I was thrilled when he announced that he was willing to pack up his whole life and move to New Hampshire from Los Angeles to be with me. I was less thrilled with the idea of all of Eric’s things moving in with me. My house is small, and I’m pretty set in my ways, and I had everything just the way I liked it.

Eric hasn’t “manned up” the place as my friend Lisa feared he might (Lisa’s husband, Sam, has a staggeringly large collection of Simpsons memorabilia; she is not what you might call an impartial observer). He didn’t bring a painting of dogs playing poker, or a mounted moose head, or a lamp fashioned from an empty bottle of Jack Daniel’s. But there have been changes nonetheless.

For starters, we now have all the TV channels. Before Eric moved in, my found-by-the-side-of-the-road 26-incher was equipped with basic cable, which consisted of the major networks, three PBS channels (more Nova than any one person needs), two Spanish-language channels, two shopping channels, two God channels, and a local public access channel that, thrillingly, broadcasts Portsmouth planning board meetings 24/7.

Eric, like most red-blooded men within a hundred miles of Boston, wanted to be able to watch the Red Sox. This required an upgrade to digital cable. When I called Comcast, the operator (a guy, of course) snarkily noted that “What you’re upgrading to is what most people consider basic cable.” The found-by-the-side-of-the-road 26-incher has also been cast aside in favor of a flat screen. (I know it’s only a matter of time before it finds a new home in our bedroom.)
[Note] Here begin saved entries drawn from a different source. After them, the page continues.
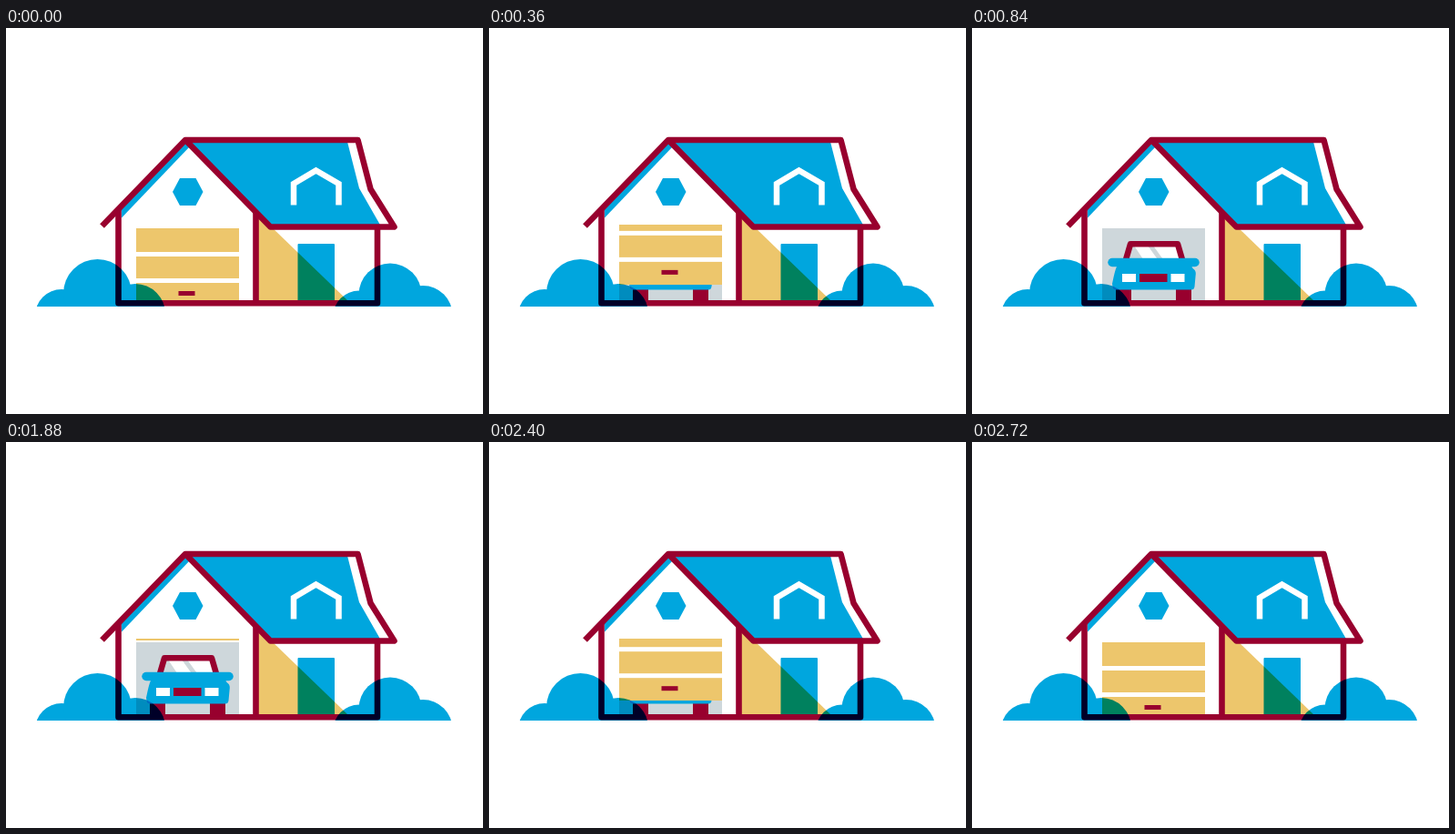
An HTML page that plays this animation: 524 px wide and 424 px high, repeating every 3.6 s.

```html
<!DOCTYPE html>
<html lang="en">
<head>
<meta charset="utf-8">
<title>Garage door</title>
<style>
  :root { --blue: #00a6de; --red: #98002e; --sand: #edc66c; --grey: #ced7db; }
  html, body { margin: 0; width: 100%; height: 100%; overflow: hidden; background: #fff; }
  svg { display: block; width: 524px; height: 424px; background: #fff; }
  .blue { fill: var(--blue); }
  .red { fill: var(--red); }
  .sand { fill: var(--sand); }
  .grey { fill: var(--grey); }
  .white { fill: #fff; }
  .line { fill: none; stroke: var(--red); stroke-width: 6.6; stroke-linejoin: round; }
  .mix { mix-blend-mode: multiply; }

  .door { animation: lift 3600ms infinite; }

  /* Speeds up, then runs evenly; closes the other way round. */
  @keyframes lift {
    0% { transform: translateY(0); animation-timing-function: cubic-bezier(.333, 0, .667, .333); }
    10.722% { transform: translateY(-26.5px); animation-timing-function: linear; }
    23.333%, 51.778% { transform: translateY(-89.1px); animation-timing-function: linear; }
    66.528% { transform: translateY(-21.6px); animation-timing-function: cubic-bezier(.333, .667, .667, 1); }
    75.972%, 100% { transform: translateY(0); }
  }
</style>
</head>
<body>
<svg viewBox="0 0 524 424" xmlns="http://www.w3.org/2000/svg">
  <defs>
    <clipPath id="opening"><rect x="143" y="216" width="113" height="84"/></clipPath>
    <clipPath id="ground"><rect width="524" height="305.5"/></clipPath>
  </defs>

  <!-- roof and front -->
  <path class="blue" d="M200 123H374.500L388 176L412 218H290Z"/>
  <path class="blue" d="M127 196L197 124L203 129L127 208.500Z"/>
  <path class="blue" d="M191 165H208.500L216.500 180L208.500 195H191L183 180Z"/>
  <path d="M316 194.500V171L340.500 156.500L365.500 171V194.500" fill="none" stroke="#fff" stroke-width="6.500"/>
  <path class="sand" d="M276 203.500L376 300H276Z"/>
  <rect class="blue mix" x="320.500" y="237" width="40.500" height="63" rx="1"/>

  <!-- garage and car -->
  <rect class="grey" x="143" y="220" width="113" height="80"/>
  <g>
    <path class="red" d="M158 285h17v15h-17zM224 285h17v15h-17z"/>
    <path class="grey" d="M174 237H226L232 257H168Z"/>
    <path class="white" d="M178 239H193L206 257H190ZM199 239H226L232 257H212Z"/>
    <path class="line" d="M168 258L174 237.300H226L232 258"/>
    <path d="M154 257.500H245" fill="none" stroke="var(--blue)" stroke-width="9.500" stroke-linecap="round"/>
    <path class="blue" d="M161 256H238L242.500 264Q246 266 245.800 270L244.500 284Q244 287.500 241 287.500H158Q155 287.500 154.500 284L154 281Q157 266 159 262Z"/>
    <path class="white" d="M165 270h15v9h-15zM218.500 270h15v9h-15z"/>
    <rect class="red" x="184" y="270" width="30.500" height="9"/>
  </g>
  <g clip-path="url(#opening)">
    <g class="door">
      <rect class="white" x="143" y="221" width="113" height="83"/>
      <path class="sand" d="M143 220h113v26h-113zM143 251h113v24h-113zM143 280h113v25h-113z"/>
      <rect class="red" x="189.500" y="289" width="18" height="5"/>
    </g>
  </g>

  <!-- outline -->
  <path class="line" d="M105.500 217.500L197 123H386.500L400.500 177L426.500 218.500H290.500L197 123"/>
  <path class="line" d="M123.500 200V302.300H408V219M274.500 203V302"/>

  <!-- bushes -->
  <g class="mix blue" clip-path="url(#ground)">
    <circle cx="61" cy="316" r="29"/>
    <circle cx="100.500" cy="291.500" r="37.500"/>
    <circle cx="142" cy="314" r="33"/>
    <circle cx="388" cy="317.500" r="29"/>
    <circle cx="422" cy="293" r="34.500"/>
    <circle cx="458" cy="315.500" r="32.500"/>
  </g>
</svg>
</body>
</html>
```
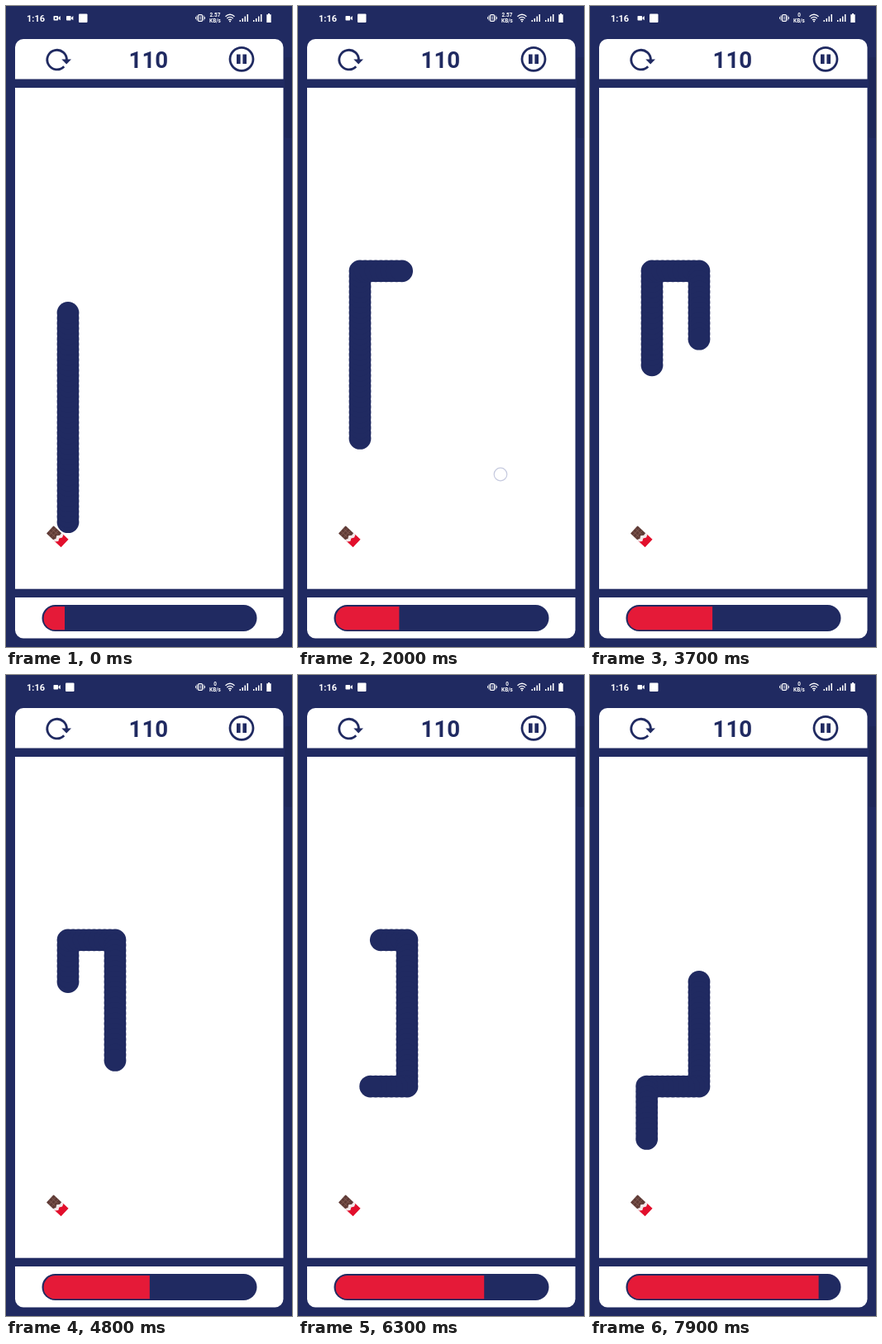
Recreate the animation shown at these times as an HTML page. Size 346 px wide and 776 px high, loop 8000 ms.

```html
<!DOCTYPE html>
<html lang="en">
<head>
<meta charset="utf-8">
<title>Snake game</title>
<style>
  html, body { margin: 0; width: 100%; height: 100%; overflow: hidden; background: #202a61; }
  svg { display: block; width: 100%; height: 100%; }
  text { font-family: Roboto, Arial, sans-serif; font-weight: 700; }
  .navy { fill: #202a61; }
  .line { fill: none; stroke: #202a61; stroke-width: 2.8; }
</style>
</head>
<body>
<svg viewBox="0 0 346 776">
  <defs>
    <clipPath id="pill"><rect x="45.5" y="727" width="256" height="28.5" rx="14.2"/></clipPath>
    <g id="camera"><rect x="-4" y="-2.8" width="5.6" height="5.6" rx=".8"/><path d="M2 -.8L4.3 -2.6V2.6L2 .8Z"/></g>
    <path id="signal" d="M-5 4.5v-2h1.5v2zM-2 4.5v-4h1.5v4zM1 4.5v-6.5h1.5v6.5zM4 4.5v-9h1.5v9z"/>
  </defs>
  <rect class="navy" width="346" height="776"/>
  <rect x="337" y="62" width="12" height="98" rx="3" fill="#1e2759"/>

  <!-- status bar -->
  <g fill="#fff">
    <text x="25" y="18.7" font-size="11">1:16</text>
    <use href="#camera" x="61.5" y="14.7"/>
    <circle id="lens" class="navy" cx="60.3" cy="14.7" r="1.2"/>
    <use id="camera2" href="#camera" x="77" y="14.7"/>
    <rect id="badge" y="9.5" width="10.5" height="10.5" rx="1"/>
    <g fill="none" stroke="#fff">
      <rect x="232.6" y="10.6" width="4.8" height="7.8" rx="1" stroke-width="1.1"/>
      <path d="M231 11.5v6M239 11.5v6M229.5 13.2v2.6M240.5 13.2v2.6M235 12.5v4" stroke-width=".9"/>
      <path d="M265.5 12.7q5.5 -4.8 11 0M267.3 14.9q3.7 -3.1 7.4 0M269 17q2 -1.6 4 0" stroke-width="1.3"/>
    </g>
    <circle cx="271" cy="18.4" r="1"/>
    <g font-size="6.4" text-anchor="middle">
      <text id="speed" x="253" y="13.4"></text>
      <text x="253" y="19.6">KB/s</text>
    </g>
    <use href="#signal" x="287.5" y="14.4"/>
    <use href="#signal" x="304" y="14.4"/>
    <path d="M317 9h2v1.2h1.7v9.8h-5.4v-9.8h1.7z"/>
  </g>

  <!-- panels -->
  <g fill="#fff">
    <path d="M11 88.5V50a10 10 0 0 1 10 -10H325.5a10 10 0 0 1 10 10V88.5Z"/>
    <rect x="11" y="99" width="324.5" height="606.7"/>
    <path d="M11 716H335.5V755.5a10 10 0 0 1 -10 10H21a10 10 0 0 1 -10 -10Z"/>
  </g>

  <!-- header -->
  <path class="line" d="M70.2 73.2A11.8 11.8 0 1 1 73.4 66"/>
  <path class="navy" d="M67.3 64.4H79L73.2 70.4Z"/>
  <text class="navy" x="172.3" y="75.4" font-size="27.6" text-anchor="middle">110</text>
  <circle class="line" cx="285" cy="64.3" r="14"/>
  <path class="navy" d="M279 58.5h4.6v11.5h-4.6zM286.4 58.5h4.6v11.5h-4.6z"/>

  <!-- chocolate -->
  <g transform="translate(62 642) rotate(43)">
    <rect x="-12" y="-6.4" width="14" height="12.8" rx=".8" fill="#5f3b36"/>
    <path d="M-8 -6V6M-4 -6V6M-11.5 -2H0M-11.5 2.2H0" stroke="#8b6259" stroke-width=".7"/>
    <path d="M3 -6.6H12.4V6.6H1L3 3.5L1 .5L4 -2.5Z" fill="#e20f2c"/>
    <path d="M1 -6.6H4L5.5 -3L3.5 .3L5 3.4L2.6 6.6H-1L.8 3L-1.2 0L1.5 -3Z" fill="#f3e9ea"/>
  </g>

  <g id="snake" class="navy"></g>
  <circle id="touch" r="7.8" fill="#fff" stroke="#c6cadf" stroke-width="1.2"/>

  <!-- progress -->
  <rect class="navy" x="43.5" y="725" width="260" height="32" rx="16"/>
  <rect id="fill" x="45.3" y="727" height="28.5" fill="#e51a38" clip-path="url(#pill)"/>
</svg>
<script>
const $ = id => document.getElementById(id);
const LOOP = 8000, TICK = 100, STEP = 6.33, LENGTH = 41;

// Route from the tail's first position: direction and number of steps
const route = [[0, -1, 48], [1, 0, 9], [0, 1, 28], [-1, 0, 10], [0, 1, 30]];
// Ticks on which the snake rests
const rests = [1, 5, 12, 18, 27, 34, 36, 42, 49, 55, 60, 64, 70, 76];
// Swipes: first tick, then the finger's place on each tick
const swipes = [
  [8, [202, 386], [240, 384], [291, 382]],
  [19, [229, 515], [245, 567], [284, 650]],
  [51, [262, 600], [224, 602], [176, 603]],
  [65, [238, 540], [243, 600]]
];

const dots = Array.from({ length: LENGTH }, () => {
  const dot = document.createElementNS("http://www.w3.org/2000/svg", "circle");
  dot.setAttribute("r", 13.4);
  return $("snake").appendChild(dot);
});

function place(el, x, y) {
  el.setAttribute("cx", x);
  el.setAttribute("cy", y);
}

function pointAt(n) {
  let x = 75, y = 624.7;
  for (const [dx, dy, count] of route) {
    const k = Math.min(n, count);
    x += dx * k * STEP;
    y += dy * k * STEP;
    n -= k;
  }
  return [x, y];
}

function draw(time) {
  const tick = Math.floor(time % LOOP / TICK);
  const moved = tick - rests.filter(r => r <= tick).length;
  dots.forEach((dot, i) => place(dot, ...pointAt(moved + i)));

  const swipe = swipes.find(([start, ...path]) => tick >= start && tick < start + path.length);
  $("touch").style.display = swipe ? "" : "none";
  if (swipe) place($("touch"), ...swipe[tick - swipe[0] + 1]);

  const level = 1 + Math.floor((tick + 1) / 10);
  $("fill").setAttribute("width", 25.7 * level);

  const twoCameras = tick < 16;
  $("lens").style.display = $("camera2").style.display = twoCameras ? "" : "none";
  $("badge").setAttribute("x", twoCameras ? 88 : 72);
  $("speed").textContent = tick < 25 ? "2.57" : "0";
}

const start = performance.now();
function loop() {
  draw(performance.now() - start);
  requestAnimationFrame(loop);
}
loop();
</script>
</body>
</html>
```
Speaking of the bedroom, I’m learning that one of the biggest joys—and challenges—of cohabitation is sleeping next to your sweetie every night. Neither of us has been getting much shut-eye, due to the wide array of things that can go wrong when two staunchly independent sleepers try to find common ground in the same bed. So far we’ve been flummoxed by various maneuvers, including:

1. The Starfish: One of us goes to bed early and splays out across the entire bed, leaving the latecomer the option of disturbing the starfish (at risk of great personal peril) or attempting to squeeze into one of the microscopically small remaining spaces. This position is usually accompanied by copious amounts of pillow drool.

2. The Chicken Wing: This is a specialty of Eric’s—he rolls over on his side but leaves a deadly elbow poking out behind that nearly always remains undiscovered until it’s too late, when I attempt to spoon him and wind up with two badly bruised ribs.

3. The Accomplice: One of our two cats settles into a tiny but strategically critical region of the bed, taking up more space than any one cat should and becoming as stubbornly immobile as a slab of granite.

4. The Steamroller (aka The Burrito): I’m told this is a favorite of mine. Apparently I slowly yet steadily roll across the bed over the course of the night, accumulating both territory and bedding. By morning Eric is clinging to the very edge by his fingernails—shivering. He’s threatened to line up both cats down the middle of the bed as a kind of furry DMZ.

All in all, we’re doing pretty well. Thank God for caffeine.